Finally, the Commission services delivered finally a list of ongoing actions in the area of access to drinking water and presented it as an ‘answer to the ECI’. All the listed actions would have happened anyway regardless of the ECI.
I have the bad feeling witnessing the same with the Sustainable Development Goals. Let’s take the example of the goal which is closest to health: ‘Goal 3. Ensure healthy lives and promote well-being for all at all ages’. If you go to the Commission website about the 17 SDGs you can see the various actions the EU is doing. This is the same for health: under SGD 3 you can see an impressive list of actions ‘the EU is doing to implement SDG 3‘ You can also hear that ‘SDGs are mainstreamed in the EU work’. Well, I am always suspicious when I am hearing sentences like that. Mainstreaming can be indeed meaningful but often it just means window dressing: let’s re-group the ongoing EU actions and present them, as if they would have done to achieve the SDGs. I don’t know…
Just to add that what the EU really did was to add the SDG responsibility to the portfolio of Vice-President Timmermans who launched a consultation process, set up a Multistakeholder platform but the outcome…
In its final product ‘A Sustainable Europe by 2030‘, the EU was only able to identify 3 scenarios which if you look at are the same: business and usual and limited added value.
“An overarching EU SDGs strategy to guide all actions by the EU and Member States
Here, the SDGs are endorsed at the highest EU political level, underpinning future policies and activities. EU institutions and Member States, including regional and local authorities, would work closer together to ensure better coordination. An implementation process will be set up to monitor progress, setting milestones to deliver on by 2030.
Continued mainstreaming of the SDGs in all relevant EU policies by the Commission, but not enforcing Member States’ action
The SDGs will continue to inspire the Commission’s political decision-making and guide the development of the post-EU2020 growth strategy, while not excluding other political priorities, and not forcing the work of Member States to reach the SDGs collectively and EU-wide. This approach would leave more freedom to Member States, including regional and local authorities, to decide whether and how they adjust their work to deliver on the SDGs.
Putting enhanced focus on external action while consolidating current sustainability ambition at EU level
The EU is a frontrunner on the SDGs in many ways. It could build on this experience by making more improvements and assisting other countries around the world to help make further progress. The EU could decide to promote its environmental, social and governance standards more strongly through trade agreements and multilateral negotiations. The EU could also work even closer together with international organisations in pursuit of the same goals.”
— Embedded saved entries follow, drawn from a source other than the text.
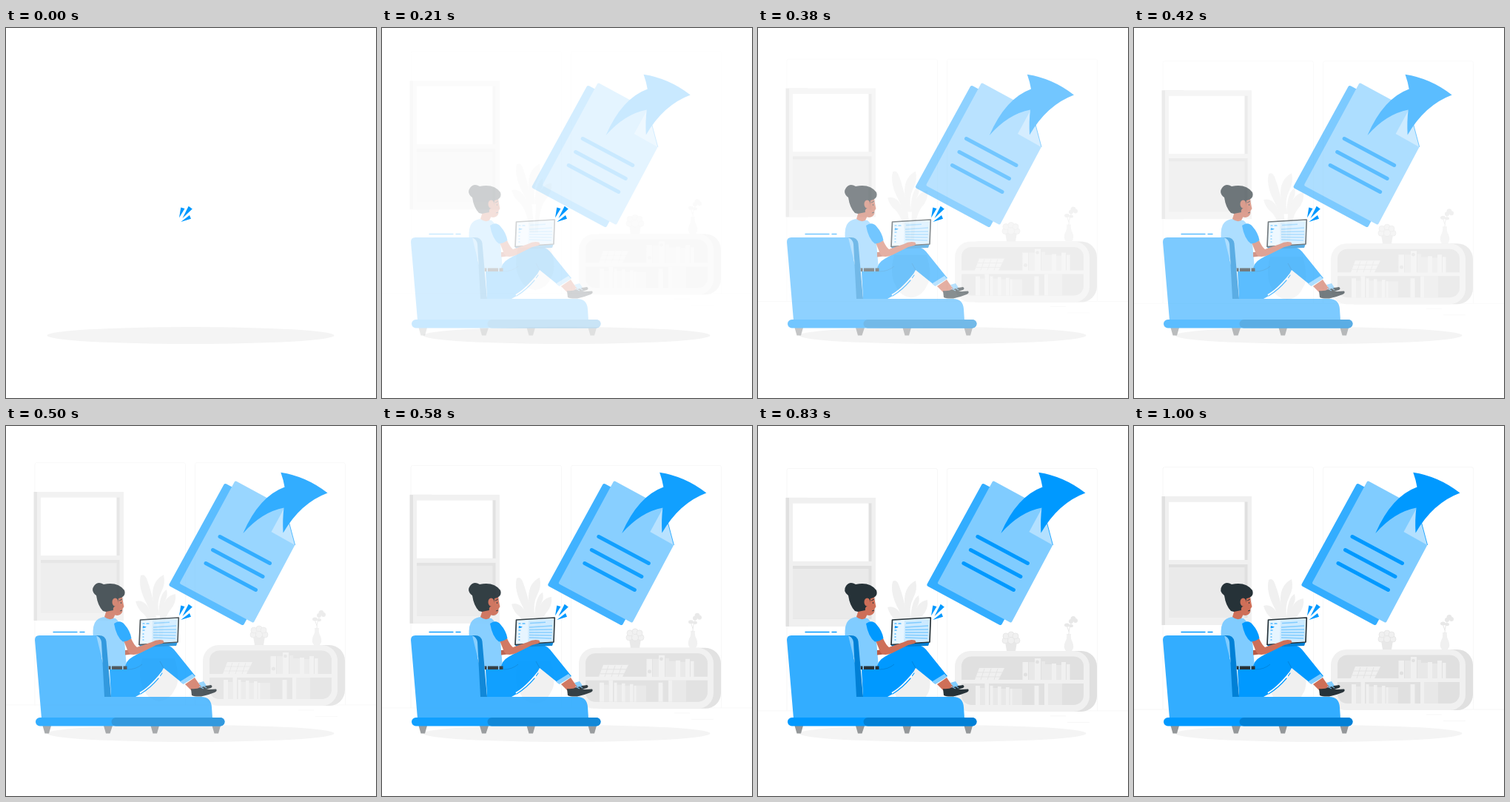
An HTML page that plays this animation: 500 by 500 pixels, repeating every 1.04 s.

```html
<!DOCTYPE html>
<html lang="en">
<head>
<meta charset="utf-8">
<title>Sharing a document</title>
<style>
  html, body { margin: 0; width: 100%; height: 100%; overflow: hidden; background: #fff; }
  svg { display: block; width: 100%; height: 100%; }
  .primary { fill: #09f; } .mid { fill: #33adff; } .pale { fill: #80ccff; } .deep { fill: #0080d6; }
  .dark { fill: #263238; } .skin { fill: #ce6f58; }
  .g1 { fill: #f0f0f0; } .g2 { fill: #e8e8e8; } .g3 { fill: #e0e0e0; }
  .line { fill: none; stroke: #09f; stroke-linecap: round; }
</style>
</head>
<body>
<svg viewBox="0 0 500 500">
  <ellipse cx="249.5" cy="415.5" rx="194" ry="11.5" fill="#f4f4f4"/>

  <g id="room" opacity="0">
    <g fill="none" stroke="#f7f7f7">
      <path d="M0 383H500M395 390H416M418 398.5H448"/>
      <path d="M39 383V58Q39 55.500 41.500 55.500H240Q242.500 55.500 242.500 58V383M255.500 383V58Q255.500 55.500 258 55.500H456Q458.500 55.500 458.500 58V383"/>
    </g>

    <g id="window">
      <rect class="g3" x="37.500" y="95" width="30" height="174"/>
      <rect class="g1" x="42" y="95" width="117" height="174"/>
      <rect class="g3" x="47" y="102.500" width="106.500" height="78.500"/>
      <rect fill="#fff" x="47" y="102.500" width="102.500" height="78.500"/>
      <rect class="g3" x="47" y="187" width="106.500" height="72"/>
      <rect fill="#eaeaea" x="47" y="191" width="102.500" height="68"/>
    </g>

    <g id="plant" class="g1">
      <path d="M182 208Q187 205 190 212Q197 230 202 256L206 300H201Q198 262 190 246Q178 224 182 208Z"/>
      <path d="M213 207Q199 214 198 232Q198 248 202 262L207 262Q203 243 210 230Q216 219 213 207Z"/>
      <path d="M229 233Q213 235 208 262L206 300H211Q212 268 221 256Q231 245 229 233Z"/>
      <path d="M217 227Q207 232 206 262H210Q213 245 216 240Q219 234 217 227Z"/>
      <path d="M175 243Q184 240 191 249Q200 262 204 300H200Q196 270 186 260Q178 254 175 243Z"/>
      <path d="M184 320H228Q237 350 228 362Q222 376 207 378Q192 376 186 362Q177 346 184 320Z"/>
    </g>

    <g id="shelf">
      <rect class="g3" x="276" y="302" width="182" height="82" rx="21"/>
      <rect class="g1" x="266" y="302" width="182" height="82" rx="21"/>
      <rect class="g3" x="275" y="309.500" width="165" height="65.500" rx="13"/>
      <path class="g2" d="M366 317h8v24h-8zM383 316h5v25h-5zM388 320h9v21h-9zM403 321h7v20h-7zM392 346h19v29h-19zM300 352h6v23h-6zM317 352h7v23h-7zM328 353h7v22h-7zM343 353h14v22h-14z"/>
      <path class="g1" d="M275 341h165v5h-165zM293 341L299 325H333L325 341zM357.500 317h7.500v24h-7.500zM374 312h8v29h-8zM397 319h6v22h-6zM410 317h6v24h-6zM417 320h4.500v21h-4.500z"/>
      <path class="g1" d="M294 349h6v26h-6zM306.500 346h5.500v29h-5.500zM313.500 349h4v26h-4zM324 350h4.500v25h-4.500zM335 351h4.500v24h-4.500zM340.500 353h3v22h-3zM373.500 349h6v26h-6zM387 346h5v29h-5z"/>
      <path fill="none" stroke="#e0e0e0" stroke-width=".8" d="M297 331H330M295 337H327M306 326L301 341M315 326L310 341M324 326L319 341"/>
      <circle class="g3" cx="361.500" cy="334" r="2.500"/><circle class="g3" cx="377.500" cy="317" r="2.300"/>
    </g>

    <g id="pots">
      <path class="g2" d="M334 290H350L348 302H336Z"/>
      <g class="g1" stroke="#e3e3e3" stroke-width=".7">
        <circle cx="334" cy="288" r="4"/><circle cx="350" cy="288" r="4"/><circle cx="335" cy="282" r="4"/>
        <circle cx="342" cy="280" r="4"/><circle cx="348" cy="282" r="4"/><circle cx="342" cy="288" r="4.500"/>
      </g>
      <path class="g1" d="M417 279H423Q422 285 425 290Q428 297 424 302H416Q412 297 415 290Q418 285 417 279Z"/>
      <path fill="none" stroke="#e8e8e8" d="M420 280Q420 268 426 260M420 276L417 267"/>
      <g class="g2"><circle cx="426" cy="258.500" r="3.500"/><circle cx="429" cy="261" r="3"/><circle cx="423" cy="262" r="3"/><ellipse cx="417.500" cy="267" rx="3.500" ry="2.500"/><ellipse cx="423" cy="268" rx="3" ry="2"/></g>
    </g>
  </g>

  <g id="papers" opacity="0">
    <path class="mid" stroke="#33adff" stroke-width="5" stroke-linejoin="round" d="M302.500 80.500L229 214.500L325.500 266.500L381 163L368 116Z"/>
    <path class="pale" stroke="#80ccff" stroke-width="4" stroke-linejoin="round" d="M316.500 76.500L243 212L339.500 263.500L394 161L382 112Z"/>
    <path fill="#b3e0ff" d="M383 109L364.500 143L396.500 161Z"/>
    <path class="line" stroke-width=".8" d="M383.500 112L396.500 160.500"/>
    <path class="line" stroke-width="5" d="M295 149.500L362.500 185.500M285.500 167.500L353 203.500M276 185.500L343.500 221.500"/>
    <path class="primary" d="M326.300 145Q348 95 382.500 82.500Q381 73 377.300 62.700Q412 68 440.500 90.500Q404 104 380.500 144.500Q379.500 126 381.500 110.500Q352 116 326.300 145Z"/>
  </g>

  <g id="reader" opacity="0">
    <path class="line" stroke-width="1.300" d="M64 278.500H96M100 278.500H106"/>

    <g id="shoes">
      <path class="dark" d="M260 350Q268 352 277 350Q280 352 277 354L264 358Z"/>
      <path class="pale" d="M260 347L267 345L271 351L264 353Z"/>
      <path class="skin" d="M242 349L255 340L264 353L251 358Z"/>
      <path class="dark" d="M250 355Q257 356 263 353Q266 357 284 355.500Q286 358 282 360Q272 364 264 365.500Q255 366 251 364Z"/>
      <path fill="none" stroke="#80ccff" d="M263 349L271 354M261 352L267 355"/>
    </g>

    <path class="pale" d="M117.500 283Q117 268 122 263Q127 258 135 258L148 260Q158 268 160 290L163 326H139L120 300Z"/>
    <path class="skin" d="M133 258L137 245L149 252L145 260Q139 263 133 258Z"/>
    <path class="skin" d="M143 235L157 230Q158 239 159.500 244L157.500 247Q158 255 151 256Q145 256 142 250Z"/>
    <path class="dark" d="M131 250Q124 243 122 229Q114 223 119 216Q124 209 132 214Q151 210 160 222Q163 231 152 233Q152 240 148 243Q144 245 145 249L135 251Z"/>
    <ellipse class="skin" cx="147.500" cy="238" rx="4" ry="5.500"/>
    <path fill="none" stroke="#263238" d="M153 236L157 234M155.500 238V240M154 250L157 249"/>

    <path class="mid" d="M39 289Q39 283 45 283H122L142 366H264Q277 366 278 380L279 395H48Z"/>
    <path class="deep" d="M121 283H126Q134 283 135.500 291L142 366H133L129 292Q128 285 121 283Z"/>

    <g id="legs">
      <path class="primary" d="M140 329H161Q160 318 171 312L194 299Q218 291 227 302L256 338L239 348L213 327Q200 353 175 366H142Z"/>
      <path fill="none" stroke="#fff" stroke-width="2.200" d="M181 361Q194 354 211 333"/>
      <path class="line" stroke-width="1.200" d="M182 362Q195 354 206 341M208.500 337.500L211 334"/>
      <path fill="none" stroke="#0080d6" stroke-width=".8" d="M164 329Q176 329 184 322M208 318L213 327"/>
      <path class="pale" d="M235 345.500L252 335L255.500 339Q248 344 239.500 349Z"/>
    </g>
    <path class="dark" d="M138.500 324.500H163.500V329H139Z"/>
    <path fill="#80ccff" d="M141.500 324h1.500v5h-1.500zM157 324h1.500v5h-1.500z"/>

    <g id="laptop">
      <path class="deep" d="M179 295L232 291.500L230 297L182 299Z"/>
      <path fill="#e6f5ff" stroke="#263238" stroke-width="1.700" stroke-linejoin="round" d="M181.500 262L233.300 259L232 292L180 295.500Z"/>
      <path fill="#cceaff" d="M198 263L231.500 261L230.500 291L197 293Z"/>
      <path fill="none" stroke="#80ccff" stroke-width="1.600" d="M200 266.500L221 265.300M199 272L230 270M199 275.500L230 275M199 279L230 279M199 282.500L229.500 283M199 286L229 287"/>
      <path class="line" stroke-width="1.200" d="M185 267H187M190 267H193M185 272H188M185 276H187M185 281H186M185 285H186M185 289H186"/>
      <path class="primary" d="M185 270L190 271.500L185 273.500Z"/>
    </g>
    <path fill="#b85b47" d="M161 303L170 302L174 308L161 309.500Z"/>
    <path class="skin" d="M159 290L169 287Q173 296 177 299L197 292Q204 288 212 289.500Q215 292 211 294L203 296L181 307Q169 312 165 305Z"/>
    <path class="primary" d="M146 267Q154 261 160 268Q168 277 169.500 287Q164 291 158 291.500Q149 285 146 267Z"/>

    <path fill="#949799" d="M49.500 405H61L58 415.500H52.500ZM132 405H144L140.500 415.500H135ZM195.500 405H207L204 415.500H198.500ZM278.500 405H290L287 415.500H281.500Z"/>
    <rect class="primary" x="40" y="394" width="255.500" height="11.500" rx="5.700"/>
    <rect class="deep" x="142.500" y="394" width="153" height="11.500" rx="5.700"/>
  </g>

  <path class="primary" d="M234 256.500L236.300 242.500L241.500 244ZM238.500 257L246.700 240.800L251.800 244.500ZM236.300 262L248 253L250 257.700Z"/>
</svg>
<script>
const LOOP = 1040, STEP = 1000 / 24, LEAD = 31, SLIDE = 30;
const [room, papers, reader] = ['room', 'papers', 'reader'].map(id => document.getElementById(id));

const cubic = (a, b, s) => 3 * a * s * (1 - s) ** 2 + 3 * b * s * s * (1 - s) + s ** 3;

// cubic-bezier(.36, -.01, .5, 1.38), solved by bisection
function ease(x) {
  if (x >= 1) return 1;
  let lo = 0, hi = 1;
  for (let i = 0; i < 24; i++) {
    const s = (lo + hi) / 2;
    if (cubic(.36, .5, s) < x) lo = s; else hi = s;
  }
  return cubic(-.01, 1.38, lo);
}

function draw(time) {
  const step = Math.floor((time % LOOP + 5) / STEP);
  const p = step < 2 ? 0 : ease((step * STEP + LEAD) / 1000);
  const shift = SLIDE * (p - 1);
  for (const part of [room, papers, reader]) part.setAttribute('opacity', Math.min(1, p));
  room.setAttribute('transform', `translate(0 ${shift})`);
  papers.setAttribute('transform', `translate(${shift} 0)`);
}

function tick() {
  draw(performance.now());
  requestAnimationFrame(tick);
}
tick();
</script>
</body>
</html>
```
Avoid the illusion of impact and the illusion of no-impact
As we now have a President elect, my earlier open letter has now a target. While not expecting a clear and concrete answer to my questions, I can honestly and realistically hope that the new Commission will not make the same mistake again it did with the earlier petitions or the SDGs but will take the demand of European people and health stakeholders seriously and will do something SMART about health finally!
PS: SMART stands for Specific, Measurable, Achievable, Realistic and Time-bound.Author : Zoltán Massay-Kosubek